RECORDS SUPPLIED:

-*-*-

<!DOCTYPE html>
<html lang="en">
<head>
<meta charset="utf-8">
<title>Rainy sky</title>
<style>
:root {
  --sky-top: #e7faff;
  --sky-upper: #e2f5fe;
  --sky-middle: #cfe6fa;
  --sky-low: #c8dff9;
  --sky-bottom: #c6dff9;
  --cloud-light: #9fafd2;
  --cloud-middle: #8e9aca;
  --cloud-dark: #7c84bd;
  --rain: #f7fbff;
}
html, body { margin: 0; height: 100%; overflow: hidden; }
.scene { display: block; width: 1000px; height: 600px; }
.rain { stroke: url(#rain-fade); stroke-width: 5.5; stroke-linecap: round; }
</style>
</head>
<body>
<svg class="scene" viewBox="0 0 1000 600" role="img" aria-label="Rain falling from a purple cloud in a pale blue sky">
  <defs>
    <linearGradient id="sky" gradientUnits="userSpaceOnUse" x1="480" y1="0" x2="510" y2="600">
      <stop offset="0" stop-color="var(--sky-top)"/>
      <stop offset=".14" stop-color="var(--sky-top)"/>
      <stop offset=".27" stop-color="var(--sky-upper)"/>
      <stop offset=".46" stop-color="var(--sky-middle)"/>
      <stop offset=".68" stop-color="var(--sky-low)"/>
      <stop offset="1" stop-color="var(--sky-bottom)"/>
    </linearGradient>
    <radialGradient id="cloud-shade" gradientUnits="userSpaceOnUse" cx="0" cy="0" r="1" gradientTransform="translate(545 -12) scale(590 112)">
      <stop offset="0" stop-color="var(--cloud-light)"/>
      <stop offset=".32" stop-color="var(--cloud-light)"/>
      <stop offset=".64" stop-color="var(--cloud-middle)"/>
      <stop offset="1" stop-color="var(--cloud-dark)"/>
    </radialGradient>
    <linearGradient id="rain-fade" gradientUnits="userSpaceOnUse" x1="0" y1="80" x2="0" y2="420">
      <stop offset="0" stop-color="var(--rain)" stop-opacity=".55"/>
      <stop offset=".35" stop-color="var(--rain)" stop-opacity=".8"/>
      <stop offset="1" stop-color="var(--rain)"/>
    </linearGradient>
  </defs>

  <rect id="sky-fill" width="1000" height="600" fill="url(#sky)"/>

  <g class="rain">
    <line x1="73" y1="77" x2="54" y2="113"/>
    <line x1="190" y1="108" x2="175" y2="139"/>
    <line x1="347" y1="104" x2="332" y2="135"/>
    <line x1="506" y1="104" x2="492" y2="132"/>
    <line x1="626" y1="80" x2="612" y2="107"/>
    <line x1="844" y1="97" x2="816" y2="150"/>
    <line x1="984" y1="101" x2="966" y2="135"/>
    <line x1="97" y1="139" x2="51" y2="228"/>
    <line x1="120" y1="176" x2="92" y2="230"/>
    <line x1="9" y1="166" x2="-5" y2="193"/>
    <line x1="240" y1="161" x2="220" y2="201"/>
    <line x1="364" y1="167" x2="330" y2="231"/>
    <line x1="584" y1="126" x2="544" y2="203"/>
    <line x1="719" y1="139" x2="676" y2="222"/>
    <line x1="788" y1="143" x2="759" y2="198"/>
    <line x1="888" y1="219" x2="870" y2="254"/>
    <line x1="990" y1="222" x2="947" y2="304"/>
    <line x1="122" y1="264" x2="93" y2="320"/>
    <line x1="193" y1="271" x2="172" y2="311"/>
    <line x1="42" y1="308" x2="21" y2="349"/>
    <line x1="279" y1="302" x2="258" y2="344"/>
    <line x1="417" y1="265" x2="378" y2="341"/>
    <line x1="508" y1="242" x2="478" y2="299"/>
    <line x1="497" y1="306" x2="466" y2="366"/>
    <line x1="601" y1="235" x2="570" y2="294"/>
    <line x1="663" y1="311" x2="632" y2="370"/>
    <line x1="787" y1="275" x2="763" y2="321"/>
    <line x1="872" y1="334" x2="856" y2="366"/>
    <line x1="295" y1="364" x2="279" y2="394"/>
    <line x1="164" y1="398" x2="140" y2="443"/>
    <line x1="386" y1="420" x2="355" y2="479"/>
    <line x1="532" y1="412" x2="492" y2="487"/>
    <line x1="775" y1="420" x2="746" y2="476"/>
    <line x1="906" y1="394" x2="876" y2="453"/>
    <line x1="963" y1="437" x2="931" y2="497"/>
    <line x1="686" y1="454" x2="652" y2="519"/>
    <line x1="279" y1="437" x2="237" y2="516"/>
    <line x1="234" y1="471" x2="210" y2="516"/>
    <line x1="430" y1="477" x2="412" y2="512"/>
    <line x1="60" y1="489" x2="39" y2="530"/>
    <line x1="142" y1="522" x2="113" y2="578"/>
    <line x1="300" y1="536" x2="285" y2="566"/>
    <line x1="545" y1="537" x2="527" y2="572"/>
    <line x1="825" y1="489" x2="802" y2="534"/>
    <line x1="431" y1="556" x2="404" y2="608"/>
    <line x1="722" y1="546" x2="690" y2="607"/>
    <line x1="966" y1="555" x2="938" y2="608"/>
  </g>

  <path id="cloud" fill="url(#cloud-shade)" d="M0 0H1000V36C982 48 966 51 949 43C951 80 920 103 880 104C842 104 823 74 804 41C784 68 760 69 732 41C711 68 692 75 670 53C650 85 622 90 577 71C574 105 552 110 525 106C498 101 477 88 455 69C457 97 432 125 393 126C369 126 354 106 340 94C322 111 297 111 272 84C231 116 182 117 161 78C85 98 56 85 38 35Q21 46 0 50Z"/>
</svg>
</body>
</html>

-*-*-

EXERCISE REQUIREMENTS:
Copy out all of the listing, exactly as it reads.

RESULT FOR THIS TASK:
<!DOCTYPE html>
<html lang="en">
<head>
<meta charset="utf-8">
<title>Rainy sky</title>
<style>
:root {
  --sky-top: #e7faff;
  --sky-upper: #e2f5fe;
  --sky-middle: #cfe6fa;
  --sky-low: #c8dff9;
  --sky-bottom: #c6dff9;
  --cloud-light: #9fafd2;
  --cloud-middle: #8e9aca;
  --cloud-dark: #7c84bd;
  --rain: #f7fbff;
}
html, body { margin: 0; height: 100%; overflow: hidden; }
.scene { display: block; width: 1000px; height: 600px; }
.rain { stroke: url(#rain-fade); stroke-width: 5.5; stroke-linecap: round; }
</style>
</head>
<body>
<svg class="scene" viewBox="0 0 1000 600" role="img" aria-label="Rain falling from a purple cloud in a pale blue sky">
  <defs>
    <linearGradient id="sky" gradientUnits="userSpaceOnUse" x1="480" y1="0" x2="510" y2="600">
      <stop offset="0" stop-color="var(--sky-top)"/>
      <stop offset=".14" stop-color="var(--sky-top)"/>
      <stop offset=".27" stop-color="var(--sky-upper)"/>
      <stop offset=".46" stop-color="var(--sky-middle)"/>
      <stop offset=".68" stop-color="var(--sky-low)"/>
      <stop offset="1" stop-color="var(--sky-bottom)"/>
    </linearGradient>
    <radialGradient id="cloud-shade" gradientUnits="userSpaceOnUse" cx="0" cy="0" r="1" gradientTransform="translate(545 -12) scale(590 112)">
      <stop offset="0" stop-color="var(--cloud-light)"/>
      <stop offset=".32" stop-color="var(--cloud-light)"/>
      <stop offset=".64" stop-color="var(--cloud-middle)"/>
      <stop offset="1" stop-color="var(--cloud-dark)"/>
    </radialGradient>
    <linearGradient id="rain-fade" gradientUnits="userSpaceOnUse" x1="0" y1="80" x2="0" y2="420">
      <stop offset="0" stop-color="var(--rain)" stop-opacity=".55"/>
      <stop offset=".35" stop-color="var(--rain)" stop-opacity=".8"/>
      <stop offset="1" stop-color="var(--rain)"/>
    </linearGradient>
  </defs>

  <rect id="sky-fill" width="1000" height="600" fill="url(#sky)"/>

  <g class="rain">
    <line x1="73" y1="77" x2="54" y2="113"/>
    <line x1="190" y1="108" x2="175" y2="139"/>
    <line x1="347" y1="104" x2="332" y2="135"/>
    <line x1="506" y1="104" x2="492" y2="132"/>
    <line x1="626" y1="80" x2="612" y2="107"/>
    <line x1="844" y1="97" x2="816" y2="150"/>
    <line x1="984" y1="101" x2="966" y2="135"/>
    <line x1="97" y1="139" x2="51" y2="228"/>
    <line x1="120" y1="176" x2="92" y2="230"/>
    <line x1="9" y1="166" x2="-5" y2="193"/>
    <line x1="240" y1="161" x2="220" y2="201"/>
    <line x1="364" y1="167" x2="330" y2="231"/>
    <line x1="584" y1="126" x2="544" y2="203"/>
    <line x1="719" y1="139" x2="676" y2="222"/>
    <line x1="788" y1="143" x2="759" y2="198"/>
    <line x1="888" y1="219" x2="870" y2="254"/>
    <line x1="990" y1="222" x2="947" y2="304"/>
    <line x1="122" y1="264" x2="93" y2="320"/>
    <line x1="193" y1="271" x2="172" y2="311"/>
    <line x1="42" y1="308" x2="21" y2="349"/>
    <line x1="279" y1="302" x2="258" y2="344"/>
    <line x1="417" y1="265" x2="378" y2="341"/>
    <line x1="508" y1="242" x2="478" y2="299"/>
    <line x1="497" y1="306" x2="466" y2="366"/>
    <line x1="601" y1="235" x2="570" y2="294"/>
    <line x1="663" y1="311" x2="632" y2="370"/>
    <line x1="787" y1="275" x2="763" y2="321"/>
    <line x1="872" y1="334" x2="856" y2="366"/>
    <line x1="295" y1="364" x2="279" y2="394"/>
    <line x1="164" y1="398" x2="140" y2="443"/>
    <line x1="386" y1="420" x2="355" y2="479"/>
    <line x1="532" y1="412" x2="492" y2="487"/>
    <line x1="775" y1="420" x2="746" y2="476"/>
    <line x1="906" y1="394" x2="876" y2="453"/>
    <line x1="963" y1="437" x2="931" y2="497"/>
    <line x1="686" y1="454" x2="652" y2="519"/>
    <line x1="279" y1="437" x2="237" y2="516"/>
    <line x1="234" y1="471" x2="210" y2="516"/>
    <line x1="430" y1="477" x2="412" y2="512"/>
    <line x1="60" y1="489" x2="39" y2="530"/>
    <line x1="142" y1="522" x2="113" y2="578"/>
    <line x1="300" y1="536" x2="285" y2="566"/>
    <line x1="545" y1="537" x2="527" y2="572"/>
    <line x1="825" y1="489" x2="802" y2="534"/>
    <line x1="431" y1="556" x2="404" y2="608"/>
    <line x1="722" y1="546" x2="690" y2="607"/>
    <line x1="966" y1="555" x2="938" y2="608"/>
  </g>

  <path id="cloud" fill="url(#cloud-shade)" d="M0 0H1000V36C982 48 966 51 949 43C951 80 920 103 880 104C842 104 823 74 804 41C784 68 760 69 732 41C711 68 692 75 670 53C650 85 622 90 577 71C574 105 552 110 525 106C498 101 477 88 455 69C457 97 432 125 393 126C369 126 354 106 340 94C322 111 297 111 272 84C231 116 182 117 161 78C85 98 56 85 38 35Q21 46 0 50Z"/>
</svg>
</body>
</html>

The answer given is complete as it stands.